  • Catching in baseball is usually easier than cricket as every fielder uses gloves. But their training methods for catching are more evolved than ours, with emphasis on soft hands, catching on the run and getting into position for a catch.

Granted, you cannot teach old dogs new tricks and people like Ganguly or Kumble will never be able to do a dive stop like a Symonds or a Rhodes, but the emphasis is on building a young team and the youngsters will benefit enormously from a Baseball fielding coach.

I hope BCCI gives some serious thought to this after the Bangladesh tour.


Indian fielding – The weak link?

Take a look at this article on the Indian fielding written by Jamie Alter.

I think there is a fair amount to agree with regarding the standard of Indian fielding. But the solutions?

The author suggests bringing in Kaif and Raina. So in the author’s scheme of things India’s middle order will have the great fielding ‘cats’ Yuvraj Singh, Mohammed Kaif, Suresh Raina and Dinesh Karthik. When I read this I think of how the reamining team would actually pan out. Dhoni will play and I suppose Dravid and Sachin will not be dropped. Now we need atleast 4 bowlers. So there is really no place for Sourav and Veeru!

Is the author suggesting that India go into an ODI with this kind of a XI because its fielding will look great? What about the batting? The mantra seems to be: “Don’t play Sourav or Veeru, save the extra 40 runs on the field and lose the 150 runs that they might score”.
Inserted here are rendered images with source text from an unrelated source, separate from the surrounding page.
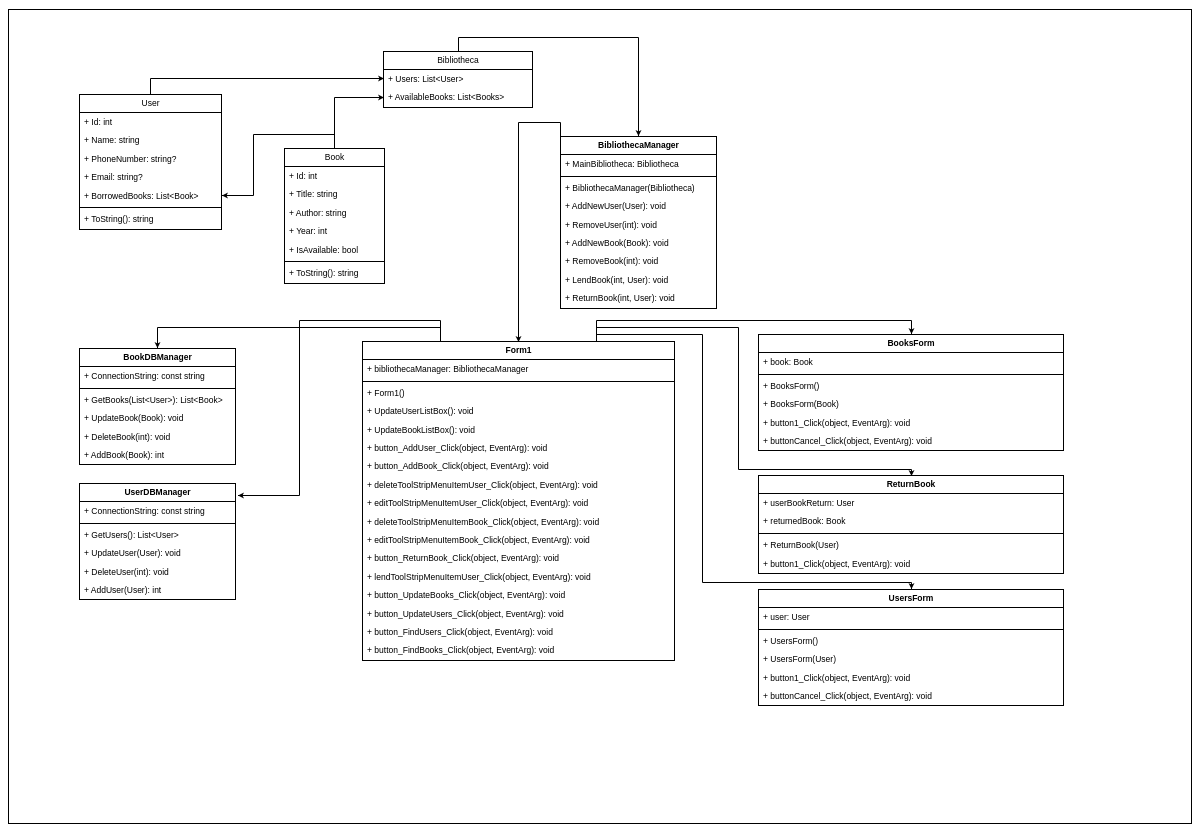
<!DOCTYPE html>
<html lang="en">
<head>
<meta charset="utf-8">
<title>Library class diagram</title>
<style>
:root { --ink: #000; --paper: #fff; --row: 18.4px; }
* { box-sizing: border-box; margin: 0; padding: 0; }
body { width: 1200px; height: 832px; overflow: hidden; background: var(--paper); }
.diagram {
  position: relative; width: 1200px; height: 832px; overflow: hidden;
  font: 8.5px/18.4px "Liberation Sans", Arial, sans-serif; color: var(--ink);
}
.frame { position: absolute; left: 8px; top: 9px; width: 1184px; height: 815px; border: 1px solid var(--ink); }
.connectors { position: absolute; left: 0; top: 0; fill: none; stroke: var(--ink); stroke-width: 1; }
.class {
  position: absolute; display: flex; flex-direction: column;
  border: 1px solid var(--ink); background: var(--paper); white-space: nowrap;
}
.class h2 { height: 18px; border-bottom: 1px solid var(--ink); font-size: inherit; line-height: 17px; text-align: center; }
.entity h2 { font-weight: 400; }
.class ul { list-style: none; padding-left: 4px; }
.class li { height: var(--row); }
.class ul + ul { margin-top: 2.3px; border-top: 1px solid var(--ink); padding-top: 2.2px; }
.library { left: 383px; top: 51px; width: 150px; }
.user { left: 79px; top: 94px; width: 143px; }
.book { left: 284px; top: 148px; width: 101px; }
.library-manager { left: 560px; top: 136px; width: 157px; }
.book-db { left: 79px; top: 348px; width: 157px; }
.user-db { left: 79px; top: 483px; width: 157px; }
.main-form { left: 362px; top: 341px; width: 313px; }
.books-form { left: 758px; top: 334px; width: 306px; }
.return-form { left: 758px; top: 475px; width: 306px; }
.users-form { left: 758px; top: 589px; width: 306px; }
</style>
</head>
<body>
<main class="diagram">
  <div class="frame"></div>

  <section class="class entity library">
    <h2>Bibliotheca</h2>
    <ul>
      <li>+ Users: List&lt;User&gt;</li>
      <li>+ AvailableBooks: List&lt;Books&gt;</li>
    </ul>
  </section>

  <section class="class entity user">
    <h2>User</h2>
    <ul>
      <li>+ Id: int</li>
      <li>+ Name: string</li>
      <li>+ PhoneNumber: string?</li>
      <li>+ Email: string?</li>
      <li>+ BorrowedBooks: List&lt;Book&gt;</li>
    </ul>
    <ul>
      <li>+ ToString(): string</li>
    </ul>
  </section>

  <section class="class entity book">
    <h2>Book</h2>
    <ul>
      <li>+ Id: int</li>
      <li>+ Title: string</li>
      <li>+ Author: string</li>
      <li>+ Year: int</li>
      <li>+ IsAvailable: bool</li>
    </ul>
    <ul>
      <li>+ ToString(): string</li>
    </ul>
  </section>

  <section class="class library-manager">
    <h2>BibliothecaManager</h2>
    <ul>
      <li>+ MainBibliotheca: Bibliotheca</li>
    </ul>
    <ul>
      <li>+ BibliothecaManager(Bibliotheca)</li>
      <li>+ AddNewUser(User): void</li>
      <li>+ RemoveUser(int): void</li>
      <li>+ AddNewBook(Book): void</li>
      <li>+ RemoveBook(int): void</li>
      <li>+ LendBook(int, User): void</li>
      <li>+ ReturnBook(int, User): void</li>
    </ul>
  </section>

  <section class="class book-db">
    <h2>BookDBManager</h2>
    <ul>
      <li>+ ConnectionString: const string</li>
    </ul>
    <ul>
      <li>+ GetBooks(List&lt;User&gt;): List&lt;Book&gt;</li>
      <li>+ UpdateBook(Book): void</li>
      <li>+ DeleteBook(int): void</li>
      <li>+ AddBook(Book): int</li>
    </ul>
  </section>

  <section class="class user-db">
    <h2>UserDBManager</h2>
    <ul>
      <li>+ ConnectionString: const string</li>
    </ul>
    <ul>
      <li>+ GetUsers(): List&lt;User&gt;</li>
      <li>+ UpdateUser(User): void</li>
      <li>+ DeleteUser(int): void</li>
      <li>+ AddUser(User): int</li>
    </ul>
  </section>

  <section class="class main-form">
    <h2>Form1</h2>
    <ul>
      <li>+ bibliothecaManager: BibliothecaManager</li>
    </ul>
    <ul>
      <li>+ Form1()</li>
      <li>+ UpdateUserListBox(): void</li>
      <li>+ UpdateBookListBox(): void</li>
      <li>+ button_AddUser_Click(object, EventArg): void</li>
      <li>+ button_AddBook_Click(object, EventArg): void</li>
      <li>+ deleteToolStripMenuItemUser_Click(object, EventArg): void</li>
      <li>+ editToolStripMenuItemUser_Click(object, EventArg): void</li>
      <li>+ deleteToolStripMenuItemBook_Click(object, EventArg): void</li>
      <li>+ editToolStripMenuItemBook_Click(object, EventArg): void</li>
      <li>+ button_ReturnBook_Click(object, EventArg): void</li>
      <li>+ lendToolStripMenuItemUser_Click(object, EventArg): void</li>
      <li>+ button_UpdateBooks_Click(object, EventArg): void</li>
      <li>+ button_UpdateUsers_Click(object, EventArg): void</li>
      <li>+ button_FindUsers_Click(object, EventArg): void</li>
      <li>+ button_FindBooks_Click(object, EventArg): void</li>
    </ul>
  </section>

  <section class="class books-form">
    <h2>BooksForm</h2>
    <ul>
      <li>+ book: Book</li>
    </ul>
    <ul>
      <li>+ BooksForm()</li>
      <li>+ BooksForm(Book)</li>
      <li>+ button1_Click(object, EventArg): void</li>
      <li>+ buttonCancel_Click(object, EventArg): void</li>
    </ul>
  </section>

  <section class="class return-form">
    <h2>ReturnBook</h2>
    <ul>
      <li>+ userBookReturn: User</li>
      <li>+ returnedBook: Book</li>
    </ul>
    <ul>
      <li>+ ReturnBook(User)</li>
      <li>+ button1_Click(object, EventArg): void</li>
    </ul>
  </section>

  <section class="class users-form">
    <h2>UsersForm</h2>
    <ul>
      <li>+ user: User</li>
    </ul>
    <ul>
      <li>+ UsersForm()</li>
      <li>+ UsersForm(User)</li>
      <li>+ button1_Click(object, EventArg): void</li>
      <li>+ buttonCancel_Click(object, EventArg): void</li>
    </ul>
  </section>

  <svg class="connectors" width="1200" height="832" viewBox="0 0 1200 832" aria-hidden="true">
    <defs>
      <marker id="arrow" markerUnits="userSpaceOnUse" markerWidth="8" markerHeight="8" refX="7" refY="4" orient="auto">
        <path d="M7 4L1 1L2.5 4L1 7Z" fill="#000" stroke="none"/>
      </marker>
    </defs>
    <g marker-end="url(#arrow)">
      <path marker-end="url(#arrow)" d="M150.5 94V78.5H384"/>
      <path marker-end="url(#arrow)" d="M458.5 51V37.5H638.5V136"/>
      <path marker-end="url(#arrow)" d="M334.5 148V97.5H384"/>
      <path marker-end="url(#arrow)" d="M334.5 148V134.5H253.5V195.5H222"/>
      <path marker-end="url(#arrow)" d="M560.5 136V122.5H518.5V342"/>
      <path marker-end="url(#arrow)" d="M440.5 341V327.5H157.5V348"/>
      <path marker-end="url(#arrow)" d="M440.5 341V320.5H299.5V495.5H238"/>
      <path marker-end="url(#arrow)" d="M596.5 341V320.5H911.5V334"/>
      <path marker-end="url(#arrow)" d="M596.5 341V327.5H738.5V469.5H911.5V476"/>
      <path marker-end="url(#arrow)" d="M596.5 341V334.5H702.5V582.5H911.5V589"/>
    </g>
  </svg>
</main>
</body>
</html>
Am I missing something here? Or is this just a typical strategy article that is meant to scare us fanatics into thinking that this fielding side cannot win ODI’s.

Let me tell you this Mr Jamie Alter. India will score atleast 150 runs more if they do not play Kaif and Raina. This is because we have a resurgent Ganguly and a Sehwag who, in my opinion is much much more dangerous down the order in this line up. So please don’t go about suggesting specific failure strategies.